A massive rat weighting six ponds with a 12-inch tail has been caught in Fuzhou, a city on China’s south coast.
The rat was caught by a Mr Xian, who apparently saw a large crowd of people surrounding the monster in the street. He told local newspapers he thought it might be a valuable specimen, so mustered up the courage and grabbed it by the scruff of its neck.
Mr Xian then shouted “I did it, I caught a rat the size of a cat”. Mr Xian is believed to still be in possession of the animal, after stuffing into a bag and departing the scene.
Local forestry unit has identified the creature as a bamboo rat, but would like to examine the rat more closely before making a final identification.

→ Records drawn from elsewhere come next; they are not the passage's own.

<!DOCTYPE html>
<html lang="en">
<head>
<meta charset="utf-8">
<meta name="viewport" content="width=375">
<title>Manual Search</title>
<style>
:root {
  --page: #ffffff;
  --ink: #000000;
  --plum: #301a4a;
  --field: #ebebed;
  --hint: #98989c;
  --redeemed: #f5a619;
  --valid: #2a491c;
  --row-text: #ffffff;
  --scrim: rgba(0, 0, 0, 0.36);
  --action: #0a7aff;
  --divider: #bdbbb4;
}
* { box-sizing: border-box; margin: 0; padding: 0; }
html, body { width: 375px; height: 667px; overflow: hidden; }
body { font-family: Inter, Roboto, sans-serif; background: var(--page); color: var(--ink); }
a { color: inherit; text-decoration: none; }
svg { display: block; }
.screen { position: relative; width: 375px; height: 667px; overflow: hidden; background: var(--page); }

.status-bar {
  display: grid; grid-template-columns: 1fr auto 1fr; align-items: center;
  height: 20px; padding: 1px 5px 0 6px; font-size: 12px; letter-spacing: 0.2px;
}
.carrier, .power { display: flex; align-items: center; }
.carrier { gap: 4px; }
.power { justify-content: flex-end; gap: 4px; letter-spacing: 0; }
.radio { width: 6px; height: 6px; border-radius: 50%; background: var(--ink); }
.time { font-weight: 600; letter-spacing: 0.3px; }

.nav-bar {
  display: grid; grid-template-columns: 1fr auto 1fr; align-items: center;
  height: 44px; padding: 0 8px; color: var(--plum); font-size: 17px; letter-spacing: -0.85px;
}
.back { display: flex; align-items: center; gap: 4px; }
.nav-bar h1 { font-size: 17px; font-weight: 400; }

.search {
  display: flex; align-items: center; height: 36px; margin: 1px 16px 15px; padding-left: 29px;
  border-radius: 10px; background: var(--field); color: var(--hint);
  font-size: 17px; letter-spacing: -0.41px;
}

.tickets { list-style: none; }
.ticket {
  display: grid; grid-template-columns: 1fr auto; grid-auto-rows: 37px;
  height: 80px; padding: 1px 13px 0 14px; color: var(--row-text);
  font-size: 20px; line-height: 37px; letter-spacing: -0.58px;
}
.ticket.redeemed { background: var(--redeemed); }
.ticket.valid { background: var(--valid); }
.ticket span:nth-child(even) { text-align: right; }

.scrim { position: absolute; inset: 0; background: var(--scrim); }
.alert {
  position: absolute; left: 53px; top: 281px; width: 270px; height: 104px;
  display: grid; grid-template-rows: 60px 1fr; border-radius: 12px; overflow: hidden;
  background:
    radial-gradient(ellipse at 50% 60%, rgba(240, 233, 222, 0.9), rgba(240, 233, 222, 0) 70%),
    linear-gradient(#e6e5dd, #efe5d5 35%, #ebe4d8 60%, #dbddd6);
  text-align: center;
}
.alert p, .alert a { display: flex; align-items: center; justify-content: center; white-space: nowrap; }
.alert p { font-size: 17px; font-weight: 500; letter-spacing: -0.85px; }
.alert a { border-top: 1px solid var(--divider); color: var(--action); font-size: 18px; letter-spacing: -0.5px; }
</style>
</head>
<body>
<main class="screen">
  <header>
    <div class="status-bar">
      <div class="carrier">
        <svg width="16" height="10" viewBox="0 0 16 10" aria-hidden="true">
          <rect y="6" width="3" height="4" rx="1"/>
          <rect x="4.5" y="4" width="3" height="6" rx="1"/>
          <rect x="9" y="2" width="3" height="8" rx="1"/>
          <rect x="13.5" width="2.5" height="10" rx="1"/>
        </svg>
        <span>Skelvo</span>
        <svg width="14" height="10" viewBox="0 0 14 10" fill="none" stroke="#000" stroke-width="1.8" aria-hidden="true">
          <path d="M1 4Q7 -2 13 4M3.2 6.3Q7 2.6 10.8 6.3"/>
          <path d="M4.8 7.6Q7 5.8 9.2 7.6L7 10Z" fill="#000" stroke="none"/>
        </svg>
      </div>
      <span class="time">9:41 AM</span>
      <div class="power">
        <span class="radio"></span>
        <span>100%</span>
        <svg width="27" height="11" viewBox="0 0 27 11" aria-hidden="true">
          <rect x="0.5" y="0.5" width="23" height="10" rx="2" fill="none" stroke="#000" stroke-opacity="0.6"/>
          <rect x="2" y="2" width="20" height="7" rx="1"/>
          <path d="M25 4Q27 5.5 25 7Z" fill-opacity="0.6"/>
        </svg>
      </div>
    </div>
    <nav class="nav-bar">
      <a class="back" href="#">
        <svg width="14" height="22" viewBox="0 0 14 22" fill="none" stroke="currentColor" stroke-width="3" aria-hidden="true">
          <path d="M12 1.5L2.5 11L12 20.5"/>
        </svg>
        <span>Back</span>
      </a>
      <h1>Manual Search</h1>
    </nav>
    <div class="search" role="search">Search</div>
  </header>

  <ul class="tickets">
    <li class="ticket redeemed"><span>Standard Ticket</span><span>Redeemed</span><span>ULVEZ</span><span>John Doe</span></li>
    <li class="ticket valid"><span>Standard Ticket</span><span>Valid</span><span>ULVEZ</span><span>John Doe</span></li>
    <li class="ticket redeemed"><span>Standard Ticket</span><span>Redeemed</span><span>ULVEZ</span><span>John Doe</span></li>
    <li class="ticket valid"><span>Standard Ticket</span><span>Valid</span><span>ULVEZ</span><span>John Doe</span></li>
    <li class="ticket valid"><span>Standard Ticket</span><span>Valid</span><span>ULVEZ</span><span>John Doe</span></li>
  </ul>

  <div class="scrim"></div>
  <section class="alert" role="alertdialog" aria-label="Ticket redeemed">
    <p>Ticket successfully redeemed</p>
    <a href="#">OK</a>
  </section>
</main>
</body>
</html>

The bamboo rats is (unsurprisingly) a species of rodent. There are four known varieties and the Chinese bamboo rat is found across China, Burma and Vietnam, with it’s larger cousin, the Sumatra bamboo rat found in Yunnan, Indochina, Malay Peninsula and Sumatra.
Bamboo rats vary in size, the smallest, the Lesser Bamboo Rat is typically 15 to 25 cm long (head and body: tail length is 6–8 cm), and weighs from 500 to 750 g, the largest, the Sumatra Bamboo Rat, can reach lengths of nearly 50 cm with a 20 cm tail, and weighs up to 4 kg.
However they are all bulky, slow-moving rodents that live and forage in extensive burrow systems where they feed on the underground parts of plants. They rarely spend much time above ground.